___ Input ___

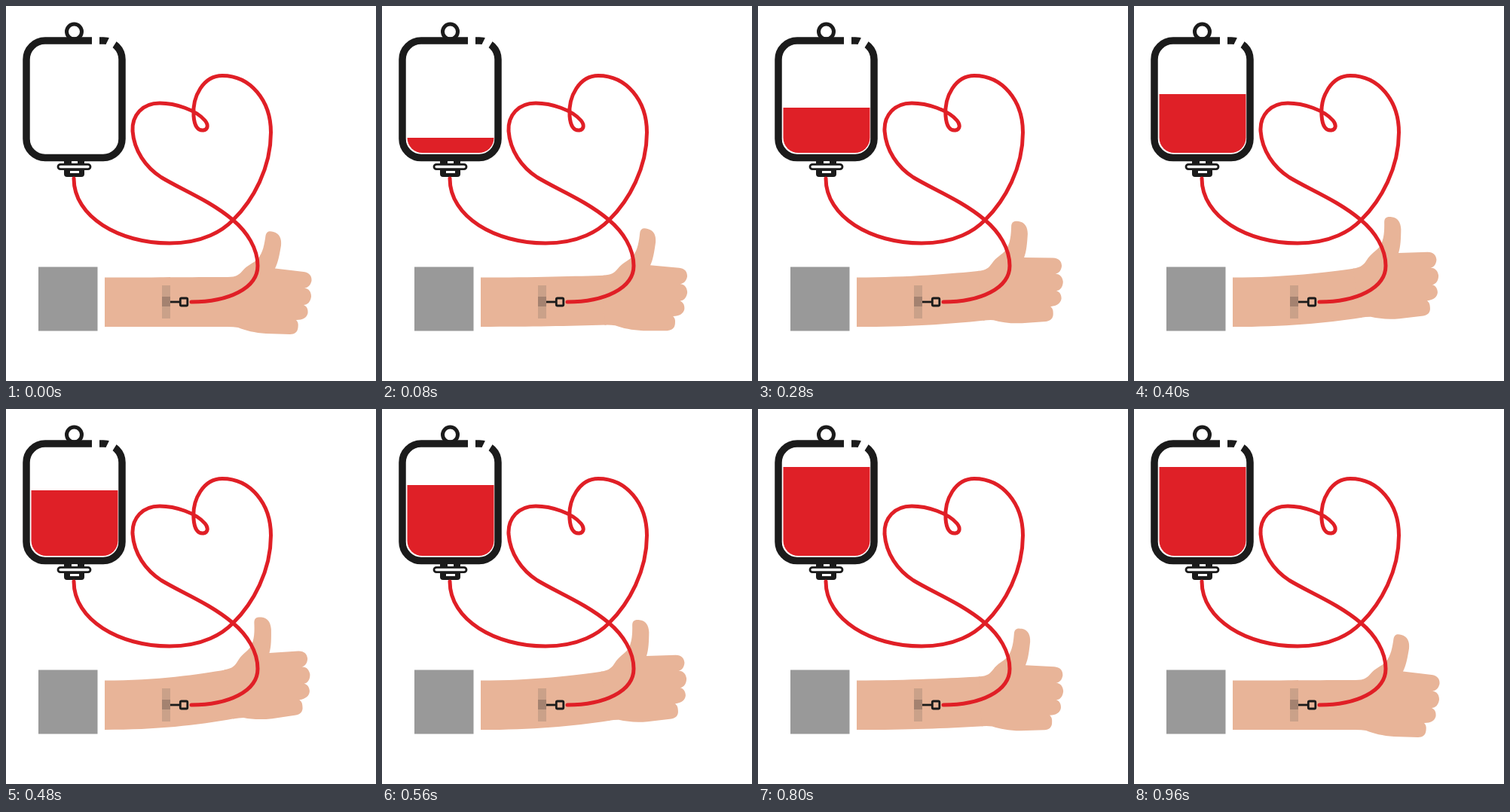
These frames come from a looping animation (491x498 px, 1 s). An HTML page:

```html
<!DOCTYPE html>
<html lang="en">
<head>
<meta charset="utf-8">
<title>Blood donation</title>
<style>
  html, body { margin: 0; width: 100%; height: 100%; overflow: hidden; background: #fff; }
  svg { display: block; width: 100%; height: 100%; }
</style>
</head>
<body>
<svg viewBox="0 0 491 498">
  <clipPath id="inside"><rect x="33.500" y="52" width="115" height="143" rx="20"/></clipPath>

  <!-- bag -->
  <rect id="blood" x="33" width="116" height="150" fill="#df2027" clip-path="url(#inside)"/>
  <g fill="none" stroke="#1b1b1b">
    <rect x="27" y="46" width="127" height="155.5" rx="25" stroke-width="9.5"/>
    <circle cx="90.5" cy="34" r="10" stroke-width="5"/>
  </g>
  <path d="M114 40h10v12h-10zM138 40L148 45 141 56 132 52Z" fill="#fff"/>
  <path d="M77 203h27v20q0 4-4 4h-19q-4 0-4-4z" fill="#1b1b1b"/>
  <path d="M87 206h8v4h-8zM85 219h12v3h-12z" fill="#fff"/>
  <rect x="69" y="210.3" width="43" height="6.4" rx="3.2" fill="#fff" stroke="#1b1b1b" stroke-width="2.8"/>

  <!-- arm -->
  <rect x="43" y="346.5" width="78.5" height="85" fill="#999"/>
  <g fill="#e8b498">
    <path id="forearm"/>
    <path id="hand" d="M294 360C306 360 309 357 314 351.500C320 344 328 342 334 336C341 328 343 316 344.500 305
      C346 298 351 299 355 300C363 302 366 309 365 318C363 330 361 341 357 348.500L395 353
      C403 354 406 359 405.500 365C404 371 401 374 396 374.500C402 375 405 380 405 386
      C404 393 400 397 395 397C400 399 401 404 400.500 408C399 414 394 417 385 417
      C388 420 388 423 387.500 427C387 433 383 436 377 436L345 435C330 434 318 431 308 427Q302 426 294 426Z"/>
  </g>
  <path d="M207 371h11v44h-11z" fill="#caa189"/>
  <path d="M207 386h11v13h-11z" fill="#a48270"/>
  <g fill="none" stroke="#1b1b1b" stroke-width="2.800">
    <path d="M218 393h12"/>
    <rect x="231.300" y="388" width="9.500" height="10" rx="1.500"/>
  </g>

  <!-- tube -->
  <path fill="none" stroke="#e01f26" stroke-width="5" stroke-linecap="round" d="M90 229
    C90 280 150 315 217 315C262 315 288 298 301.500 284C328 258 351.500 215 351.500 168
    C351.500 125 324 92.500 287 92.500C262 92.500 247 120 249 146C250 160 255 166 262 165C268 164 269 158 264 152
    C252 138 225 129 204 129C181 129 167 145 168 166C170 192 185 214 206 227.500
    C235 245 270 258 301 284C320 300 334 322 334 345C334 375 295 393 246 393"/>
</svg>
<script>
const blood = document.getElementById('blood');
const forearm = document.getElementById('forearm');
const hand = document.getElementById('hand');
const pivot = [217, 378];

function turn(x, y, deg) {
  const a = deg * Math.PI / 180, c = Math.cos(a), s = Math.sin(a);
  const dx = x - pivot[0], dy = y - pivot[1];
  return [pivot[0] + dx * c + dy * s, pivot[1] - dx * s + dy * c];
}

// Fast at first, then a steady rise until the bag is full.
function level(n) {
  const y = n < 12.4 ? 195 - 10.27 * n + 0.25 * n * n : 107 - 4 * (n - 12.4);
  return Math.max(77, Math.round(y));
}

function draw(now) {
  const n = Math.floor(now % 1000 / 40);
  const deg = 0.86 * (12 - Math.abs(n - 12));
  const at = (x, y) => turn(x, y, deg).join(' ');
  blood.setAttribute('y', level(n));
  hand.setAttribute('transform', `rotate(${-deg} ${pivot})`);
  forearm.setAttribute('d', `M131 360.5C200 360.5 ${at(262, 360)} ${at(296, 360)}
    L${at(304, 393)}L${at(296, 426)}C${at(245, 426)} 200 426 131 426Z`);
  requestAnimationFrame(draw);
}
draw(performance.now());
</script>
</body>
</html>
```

___

[Work item] Without the images, output all the entries exactly as they stand.

[Result of the exercise]
These frames come from a looping animation (491x498 px, 1 s). An HTML page:

```html
<!DOCTYPE html>
<html lang="en">
<head>
<meta charset="utf-8">
<title>Blood donation</title>
<style>
  html, body { margin: 0; width: 100%; height: 100%; overflow: hidden; background: #fff; }
  svg { display: block; width: 100%; height: 100%; }
</style>
</head>
<body>
<svg viewBox="0 0 491 498">
  <clipPath id="inside"><rect x="33.500" y="52" width="115" height="143" rx="20"/></clipPath>

  <!-- bag -->
  <rect id="blood" x="33" width="116" height="150" fill="#df2027" clip-path="url(#inside)"/>
  <g fill="none" stroke="#1b1b1b">
    <rect x="27" y="46" width="127" height="155.5" rx="25" stroke-width="9.5"/>
    <circle cx="90.5" cy="34" r="10" stroke-width="5"/>
  </g>
  <path d="M114 40h10v12h-10zM138 40L148 45 141 56 132 52Z" fill="#fff"/>
  <path d="M77 203h27v20q0 4-4 4h-19q-4 0-4-4z" fill="#1b1b1b"/>
  <path d="M87 206h8v4h-8zM85 219h12v3h-12z" fill="#fff"/>
  <rect x="69" y="210.3" width="43" height="6.4" rx="3.2" fill="#fff" stroke="#1b1b1b" stroke-width="2.8"/>

  <!-- arm -->
  <rect x="43" y="346.5" width="78.5" height="85" fill="#999"/>
  <g fill="#e8b498">
    <path id="forearm"/>
    <path id="hand" d="M294 360C306 360 309 357 314 351.500C320 344 328 342 334 336C341 328 343 316 344.500 305
      C346 298 351 299 355 300C363 302 366 309 365 318C363 330 361 341 357 348.500L395 353
      C403 354 406 359 405.500 365C404 371 401 374 396 374.500C402 375 405 380 405 386
      C404 393 400 397 395 397C400 399 401 404 400.500 408C399 414 394 417 385 417
      C388 420 388 423 387.500 427C387 433 383 436 377 436L345 435C330 434 318 431 308 427Q302 426 294 426Z"/>
  </g>
  <path d="M207 371h11v44h-11z" fill="#caa189"/>
  <path d="M207 386h11v13h-11z" fill="#a48270"/>
  <g fill="none" stroke="#1b1b1b" stroke-width="2.800">
    <path d="M218 393h12"/>
    <rect x="231.300" y="388" width="9.500" height="10" rx="1.500"/>
  </g>

  <!-- tube -->
  <path fill="none" stroke="#e01f26" stroke-width="5" stroke-linecap="round" d="M90 229
    C90 280 150 315 217 315C262 315 288 298 301.500 284C328 258 351.500 215 351.500 168
    C351.500 125 324 92.500 287 92.500C262 92.500 247 120 249 146C250 160 255 166 262 165C268 164 269 158 264 152
    C252 138 225 129 204 129C181 129 167 145 168 166C170 192 185 214 206 227.500
    C235 245 270 258 301 284C320 300 334 322 334 345C334 375 295 393 246 393"/>
</svg>
<script>
const blood = document.getElementById('blood');
const forearm = document.getElementById('forearm');
const hand = document.getElementById('hand');
const pivot = [217, 378];

function turn(x, y, deg) {
  const a = deg * Math.PI / 180, c = Math.cos(a), s = Math.sin(a);
  const dx = x - pivot[0], dy = y - pivot[1];
  return [pivot[0] + dx * c + dy * s, pivot[1] - dx * s + dy * c];
}

// Fast at first, then a steady rise until the bag is full.
function level(n) {
  const y = n < 12.4 ? 195 - 10.27 * n + 0.25 * n * n : 107 - 4 * (n - 12.4);
  return Math.max(77, Math.round(y));
}

function draw(now) {
  const n = Math.floor(now % 1000 / 40);
  const deg = 0.86 * (12 - Math.abs(n - 12));
  const at = (x, y) => turn(x, y, deg).join(' ');
  blood.setAttribute('y', level(n));
  hand.setAttribute('transform', `rotate(${-deg} ${pivot})`);
  forearm.setAttribute('d', `M131 360.5C200 360.5 ${at(262, 360)} ${at(296, 360)}
    L${at(304, 393)}L${at(296, 426)}C${at(245, 426)} 200 426 131 426Z`);
  requestAnimationFrame(draw);
}
draw(performance.now());
</script>
</body>
</html>
```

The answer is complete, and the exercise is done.